• **Your objective**:
Every line below that holds the string "thin" should be copied.

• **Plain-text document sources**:
┌──
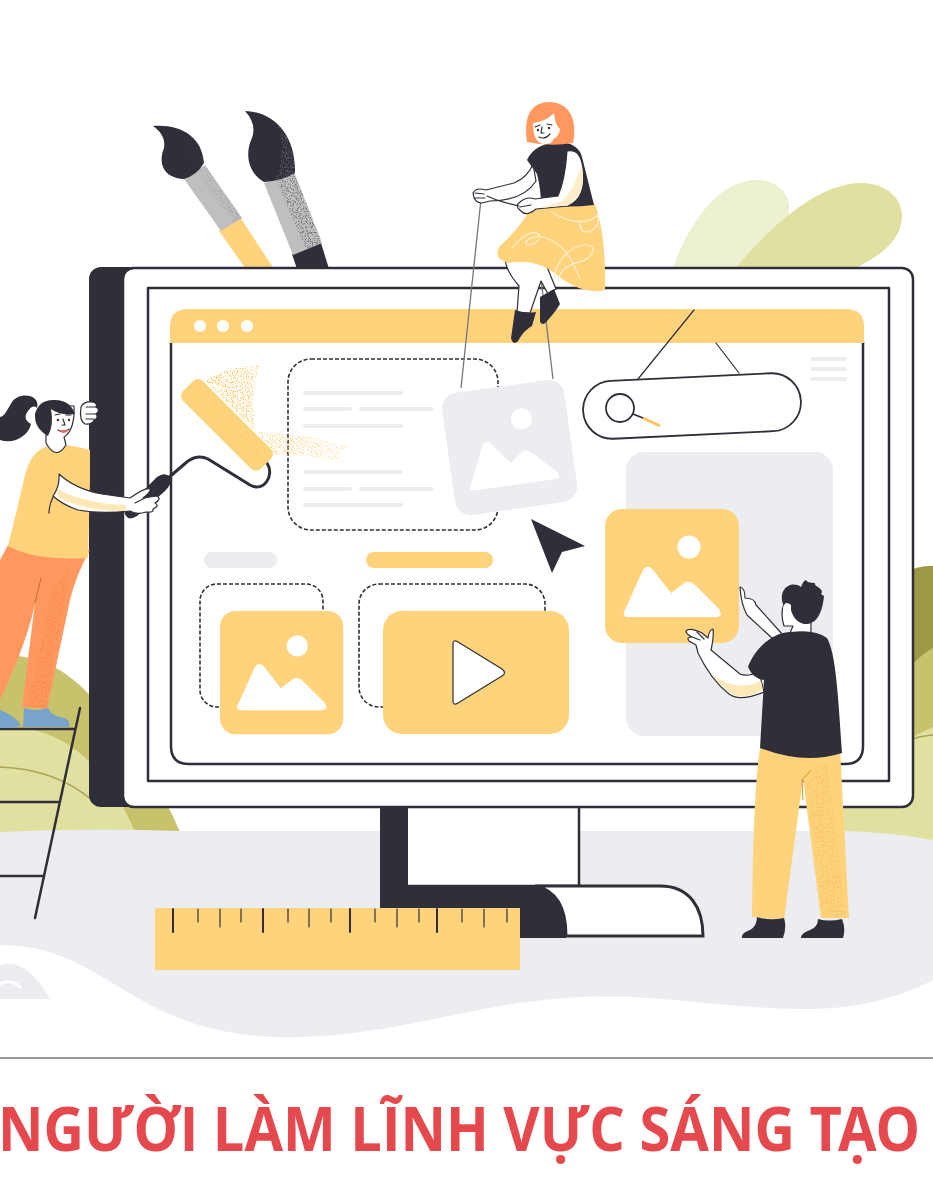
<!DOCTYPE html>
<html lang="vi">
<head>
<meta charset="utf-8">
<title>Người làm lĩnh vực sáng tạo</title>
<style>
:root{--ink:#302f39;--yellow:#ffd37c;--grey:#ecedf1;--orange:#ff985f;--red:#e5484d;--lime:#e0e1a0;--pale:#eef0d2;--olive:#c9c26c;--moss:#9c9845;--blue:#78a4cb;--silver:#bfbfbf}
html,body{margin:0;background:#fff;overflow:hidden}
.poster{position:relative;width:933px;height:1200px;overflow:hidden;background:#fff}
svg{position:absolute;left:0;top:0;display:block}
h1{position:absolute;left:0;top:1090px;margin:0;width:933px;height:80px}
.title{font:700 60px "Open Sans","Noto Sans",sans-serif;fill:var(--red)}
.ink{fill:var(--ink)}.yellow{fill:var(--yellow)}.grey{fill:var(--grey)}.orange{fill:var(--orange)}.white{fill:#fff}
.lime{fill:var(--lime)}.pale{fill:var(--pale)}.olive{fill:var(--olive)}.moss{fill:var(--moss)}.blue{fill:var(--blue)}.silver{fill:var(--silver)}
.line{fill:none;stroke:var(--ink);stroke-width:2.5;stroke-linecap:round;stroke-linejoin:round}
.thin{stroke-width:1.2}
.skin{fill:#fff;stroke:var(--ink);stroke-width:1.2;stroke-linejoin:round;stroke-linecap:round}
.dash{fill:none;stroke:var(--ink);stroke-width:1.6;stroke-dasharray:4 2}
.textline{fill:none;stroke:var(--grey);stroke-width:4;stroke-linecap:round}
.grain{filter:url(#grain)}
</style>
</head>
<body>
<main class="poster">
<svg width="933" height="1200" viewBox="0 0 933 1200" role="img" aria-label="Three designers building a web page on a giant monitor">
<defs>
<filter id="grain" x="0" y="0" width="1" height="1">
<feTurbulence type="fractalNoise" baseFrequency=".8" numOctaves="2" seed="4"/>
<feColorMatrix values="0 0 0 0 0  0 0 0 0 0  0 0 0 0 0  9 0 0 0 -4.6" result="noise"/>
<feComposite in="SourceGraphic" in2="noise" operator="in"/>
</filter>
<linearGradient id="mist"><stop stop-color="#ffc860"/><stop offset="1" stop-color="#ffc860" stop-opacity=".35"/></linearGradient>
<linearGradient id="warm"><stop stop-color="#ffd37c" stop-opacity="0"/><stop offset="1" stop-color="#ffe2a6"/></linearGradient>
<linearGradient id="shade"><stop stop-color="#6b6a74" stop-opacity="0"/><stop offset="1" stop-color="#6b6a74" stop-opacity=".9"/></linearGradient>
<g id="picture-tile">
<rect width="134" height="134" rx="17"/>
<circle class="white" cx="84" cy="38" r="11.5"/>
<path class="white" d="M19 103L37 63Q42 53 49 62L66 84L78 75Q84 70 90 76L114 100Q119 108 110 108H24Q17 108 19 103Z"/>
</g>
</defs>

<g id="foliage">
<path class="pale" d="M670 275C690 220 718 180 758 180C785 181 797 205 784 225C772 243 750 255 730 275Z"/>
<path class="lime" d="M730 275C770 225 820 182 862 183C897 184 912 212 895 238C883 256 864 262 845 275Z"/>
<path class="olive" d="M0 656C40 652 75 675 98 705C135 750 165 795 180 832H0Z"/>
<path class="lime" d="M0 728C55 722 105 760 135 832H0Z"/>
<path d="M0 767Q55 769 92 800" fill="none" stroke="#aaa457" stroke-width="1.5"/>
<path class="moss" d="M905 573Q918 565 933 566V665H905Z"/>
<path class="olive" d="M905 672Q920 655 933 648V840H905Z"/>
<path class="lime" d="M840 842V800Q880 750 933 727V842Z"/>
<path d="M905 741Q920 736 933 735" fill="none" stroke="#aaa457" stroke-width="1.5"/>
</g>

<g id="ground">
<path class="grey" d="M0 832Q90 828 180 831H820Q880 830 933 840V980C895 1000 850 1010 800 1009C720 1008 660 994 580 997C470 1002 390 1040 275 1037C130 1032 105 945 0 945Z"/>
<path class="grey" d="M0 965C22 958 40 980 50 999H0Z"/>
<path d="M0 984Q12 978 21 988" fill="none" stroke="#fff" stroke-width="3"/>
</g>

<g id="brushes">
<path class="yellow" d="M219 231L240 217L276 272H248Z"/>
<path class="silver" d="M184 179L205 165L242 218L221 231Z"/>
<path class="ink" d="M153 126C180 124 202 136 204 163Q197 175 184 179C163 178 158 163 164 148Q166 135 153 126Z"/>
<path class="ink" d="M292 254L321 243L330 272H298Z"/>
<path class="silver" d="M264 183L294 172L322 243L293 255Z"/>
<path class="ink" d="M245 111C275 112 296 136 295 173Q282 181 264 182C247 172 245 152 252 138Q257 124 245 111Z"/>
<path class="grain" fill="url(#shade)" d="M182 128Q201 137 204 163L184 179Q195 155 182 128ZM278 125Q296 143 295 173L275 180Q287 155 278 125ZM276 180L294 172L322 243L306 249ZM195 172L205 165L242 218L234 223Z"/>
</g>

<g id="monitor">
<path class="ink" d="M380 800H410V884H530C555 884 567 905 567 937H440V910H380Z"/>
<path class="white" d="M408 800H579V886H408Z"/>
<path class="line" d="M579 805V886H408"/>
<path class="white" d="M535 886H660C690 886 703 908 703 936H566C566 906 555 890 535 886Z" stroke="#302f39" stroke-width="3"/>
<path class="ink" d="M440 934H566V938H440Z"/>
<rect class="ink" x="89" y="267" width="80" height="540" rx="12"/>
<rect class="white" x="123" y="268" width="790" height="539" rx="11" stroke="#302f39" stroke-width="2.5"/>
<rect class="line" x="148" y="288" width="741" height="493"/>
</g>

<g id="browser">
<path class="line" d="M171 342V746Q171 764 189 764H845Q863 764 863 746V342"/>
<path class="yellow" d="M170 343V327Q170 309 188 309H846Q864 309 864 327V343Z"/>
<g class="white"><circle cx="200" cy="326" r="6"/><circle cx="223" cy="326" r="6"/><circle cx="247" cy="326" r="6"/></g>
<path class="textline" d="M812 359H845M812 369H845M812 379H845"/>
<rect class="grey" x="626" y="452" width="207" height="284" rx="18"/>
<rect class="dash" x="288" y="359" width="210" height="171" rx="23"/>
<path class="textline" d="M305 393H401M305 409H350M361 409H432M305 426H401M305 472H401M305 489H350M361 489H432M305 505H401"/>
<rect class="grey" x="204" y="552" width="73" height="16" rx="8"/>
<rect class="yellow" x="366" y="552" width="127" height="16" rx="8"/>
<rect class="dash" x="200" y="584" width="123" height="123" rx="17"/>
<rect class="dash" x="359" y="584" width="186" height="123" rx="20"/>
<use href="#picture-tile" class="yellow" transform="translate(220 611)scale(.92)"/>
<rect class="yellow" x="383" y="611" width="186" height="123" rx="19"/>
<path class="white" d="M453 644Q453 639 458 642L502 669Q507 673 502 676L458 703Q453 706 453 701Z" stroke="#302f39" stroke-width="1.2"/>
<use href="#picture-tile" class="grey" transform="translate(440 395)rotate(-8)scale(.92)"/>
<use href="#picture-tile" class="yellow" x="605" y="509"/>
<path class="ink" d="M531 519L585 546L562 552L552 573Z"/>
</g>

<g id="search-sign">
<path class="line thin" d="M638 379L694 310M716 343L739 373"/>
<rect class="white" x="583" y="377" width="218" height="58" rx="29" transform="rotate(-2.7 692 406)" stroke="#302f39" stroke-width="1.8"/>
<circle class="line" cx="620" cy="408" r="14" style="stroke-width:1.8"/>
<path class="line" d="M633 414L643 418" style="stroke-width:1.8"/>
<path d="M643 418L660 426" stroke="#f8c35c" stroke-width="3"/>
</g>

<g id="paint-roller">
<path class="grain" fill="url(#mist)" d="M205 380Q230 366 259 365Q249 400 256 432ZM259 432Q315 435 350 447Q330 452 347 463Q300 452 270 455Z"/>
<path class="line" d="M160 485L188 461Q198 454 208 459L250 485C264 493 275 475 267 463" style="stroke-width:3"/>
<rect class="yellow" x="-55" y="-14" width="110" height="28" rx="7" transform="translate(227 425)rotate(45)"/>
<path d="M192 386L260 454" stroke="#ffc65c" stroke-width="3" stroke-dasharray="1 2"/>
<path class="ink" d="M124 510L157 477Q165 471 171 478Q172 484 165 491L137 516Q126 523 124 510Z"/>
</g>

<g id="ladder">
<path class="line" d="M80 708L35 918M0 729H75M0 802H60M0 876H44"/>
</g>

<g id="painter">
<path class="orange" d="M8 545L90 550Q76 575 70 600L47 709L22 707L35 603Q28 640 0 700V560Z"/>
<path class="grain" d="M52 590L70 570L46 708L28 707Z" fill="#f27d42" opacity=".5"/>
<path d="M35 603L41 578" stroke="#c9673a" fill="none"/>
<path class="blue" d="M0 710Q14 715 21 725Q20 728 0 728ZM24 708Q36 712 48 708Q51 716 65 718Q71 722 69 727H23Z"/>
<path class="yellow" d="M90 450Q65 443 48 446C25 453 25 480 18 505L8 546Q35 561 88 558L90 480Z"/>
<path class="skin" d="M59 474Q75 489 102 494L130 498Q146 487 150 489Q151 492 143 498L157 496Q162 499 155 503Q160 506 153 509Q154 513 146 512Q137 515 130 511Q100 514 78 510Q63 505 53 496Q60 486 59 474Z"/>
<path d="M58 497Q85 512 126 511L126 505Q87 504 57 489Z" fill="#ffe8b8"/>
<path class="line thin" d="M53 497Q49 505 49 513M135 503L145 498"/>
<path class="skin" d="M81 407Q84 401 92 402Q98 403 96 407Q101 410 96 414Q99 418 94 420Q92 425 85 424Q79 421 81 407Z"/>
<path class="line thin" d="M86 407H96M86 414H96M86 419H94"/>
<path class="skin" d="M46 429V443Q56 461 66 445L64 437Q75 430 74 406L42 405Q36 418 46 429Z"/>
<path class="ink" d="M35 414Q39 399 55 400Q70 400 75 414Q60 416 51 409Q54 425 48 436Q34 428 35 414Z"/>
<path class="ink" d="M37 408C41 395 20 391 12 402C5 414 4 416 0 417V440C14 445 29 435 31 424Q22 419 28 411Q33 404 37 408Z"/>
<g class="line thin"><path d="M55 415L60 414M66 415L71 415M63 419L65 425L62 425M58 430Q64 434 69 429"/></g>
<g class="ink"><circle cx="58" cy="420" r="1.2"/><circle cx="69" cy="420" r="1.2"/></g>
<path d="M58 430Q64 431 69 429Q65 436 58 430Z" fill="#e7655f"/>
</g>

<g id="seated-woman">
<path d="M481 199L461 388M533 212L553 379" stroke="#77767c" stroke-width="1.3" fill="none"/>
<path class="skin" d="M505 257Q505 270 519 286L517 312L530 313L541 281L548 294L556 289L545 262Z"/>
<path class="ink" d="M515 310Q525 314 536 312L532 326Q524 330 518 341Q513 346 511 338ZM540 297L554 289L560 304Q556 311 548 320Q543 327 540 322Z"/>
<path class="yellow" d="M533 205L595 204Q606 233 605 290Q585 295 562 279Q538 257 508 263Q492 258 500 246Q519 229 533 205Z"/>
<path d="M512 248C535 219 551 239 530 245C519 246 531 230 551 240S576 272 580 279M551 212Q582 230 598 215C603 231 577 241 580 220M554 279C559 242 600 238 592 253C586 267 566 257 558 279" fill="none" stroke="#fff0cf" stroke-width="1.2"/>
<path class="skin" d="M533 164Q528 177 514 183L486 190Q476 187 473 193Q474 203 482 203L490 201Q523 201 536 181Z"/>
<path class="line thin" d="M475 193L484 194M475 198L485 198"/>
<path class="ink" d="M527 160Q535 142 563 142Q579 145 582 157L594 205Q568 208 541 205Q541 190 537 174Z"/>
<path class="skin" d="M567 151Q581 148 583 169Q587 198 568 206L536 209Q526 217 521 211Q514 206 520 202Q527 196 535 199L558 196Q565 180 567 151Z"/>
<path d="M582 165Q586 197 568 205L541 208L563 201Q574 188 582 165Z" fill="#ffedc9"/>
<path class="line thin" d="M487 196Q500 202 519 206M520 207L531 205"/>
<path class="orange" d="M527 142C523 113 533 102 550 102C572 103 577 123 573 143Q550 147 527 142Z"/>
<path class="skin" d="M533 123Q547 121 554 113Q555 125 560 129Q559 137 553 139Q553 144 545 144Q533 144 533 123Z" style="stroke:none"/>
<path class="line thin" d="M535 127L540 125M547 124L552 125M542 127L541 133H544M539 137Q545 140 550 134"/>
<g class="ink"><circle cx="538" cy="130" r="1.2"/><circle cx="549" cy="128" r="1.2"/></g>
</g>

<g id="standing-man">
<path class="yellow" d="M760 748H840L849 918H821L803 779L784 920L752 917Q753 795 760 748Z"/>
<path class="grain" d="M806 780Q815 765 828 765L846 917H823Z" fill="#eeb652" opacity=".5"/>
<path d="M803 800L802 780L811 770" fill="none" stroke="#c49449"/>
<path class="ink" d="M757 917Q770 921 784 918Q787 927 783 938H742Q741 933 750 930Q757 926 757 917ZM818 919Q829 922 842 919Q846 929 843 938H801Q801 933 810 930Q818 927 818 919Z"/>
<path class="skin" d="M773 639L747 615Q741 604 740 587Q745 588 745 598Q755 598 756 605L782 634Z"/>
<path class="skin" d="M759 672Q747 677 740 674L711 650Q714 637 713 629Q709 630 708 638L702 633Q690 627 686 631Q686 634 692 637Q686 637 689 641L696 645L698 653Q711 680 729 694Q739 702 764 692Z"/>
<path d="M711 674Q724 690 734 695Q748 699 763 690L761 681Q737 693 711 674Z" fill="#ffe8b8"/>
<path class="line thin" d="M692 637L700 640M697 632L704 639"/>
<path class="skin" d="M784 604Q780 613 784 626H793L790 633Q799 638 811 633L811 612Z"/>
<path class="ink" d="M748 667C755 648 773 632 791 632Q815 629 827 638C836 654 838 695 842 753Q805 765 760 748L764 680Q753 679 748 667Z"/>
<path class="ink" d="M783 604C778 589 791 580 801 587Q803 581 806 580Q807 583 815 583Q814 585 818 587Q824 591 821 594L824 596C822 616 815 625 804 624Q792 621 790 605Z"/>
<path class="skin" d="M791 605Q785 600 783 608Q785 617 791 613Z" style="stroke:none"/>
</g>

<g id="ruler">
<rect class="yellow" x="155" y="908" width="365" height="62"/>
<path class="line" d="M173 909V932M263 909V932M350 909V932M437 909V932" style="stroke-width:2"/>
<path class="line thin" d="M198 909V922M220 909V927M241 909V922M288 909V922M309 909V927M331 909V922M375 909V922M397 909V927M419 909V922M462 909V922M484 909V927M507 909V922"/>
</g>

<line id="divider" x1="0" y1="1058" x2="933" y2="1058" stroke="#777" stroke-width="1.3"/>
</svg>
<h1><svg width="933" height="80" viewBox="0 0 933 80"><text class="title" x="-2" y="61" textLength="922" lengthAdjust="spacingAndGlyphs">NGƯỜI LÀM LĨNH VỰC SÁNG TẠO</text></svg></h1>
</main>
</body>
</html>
└──
• **Task answer**:
.thin{stroke-width:1.2}
<path class="line thin" d="M638 379L694 310M716 343L739 373"/>
<path class="line thin" d="M53 497Q49 505 49 513M135 503L145 498"/>
<path class="line thin" d="M86 407H96M86 414H96M86 419H94"/>
<g class="line thin"><path d="M55 415L60 414M66 415L71 415M63 419L65 425L62 425M58 430Q64 434 69 429"/></g>
<path class="line thin" d="M475 193L484 194M475 198L485 198"/>
<path class="line thin" d="M487 196Q500 202 519 206M520 207L531 205"/>
<path class="line thin" d="M535 127L540 125M547 124L552 125M542 127L541 133H544M539 137Q545 140 550 134"/>
<path class="line thin" d="M692 637L700 640M697 632L704 639"/>
<path class="line thin" d="M198 909V922M220 909V927M241 909V922M288 909V922M309 909V927M331 909V922M375 909V922M397 909V927M419 909V922M462 909V922M484 909V927M507 909V922"/>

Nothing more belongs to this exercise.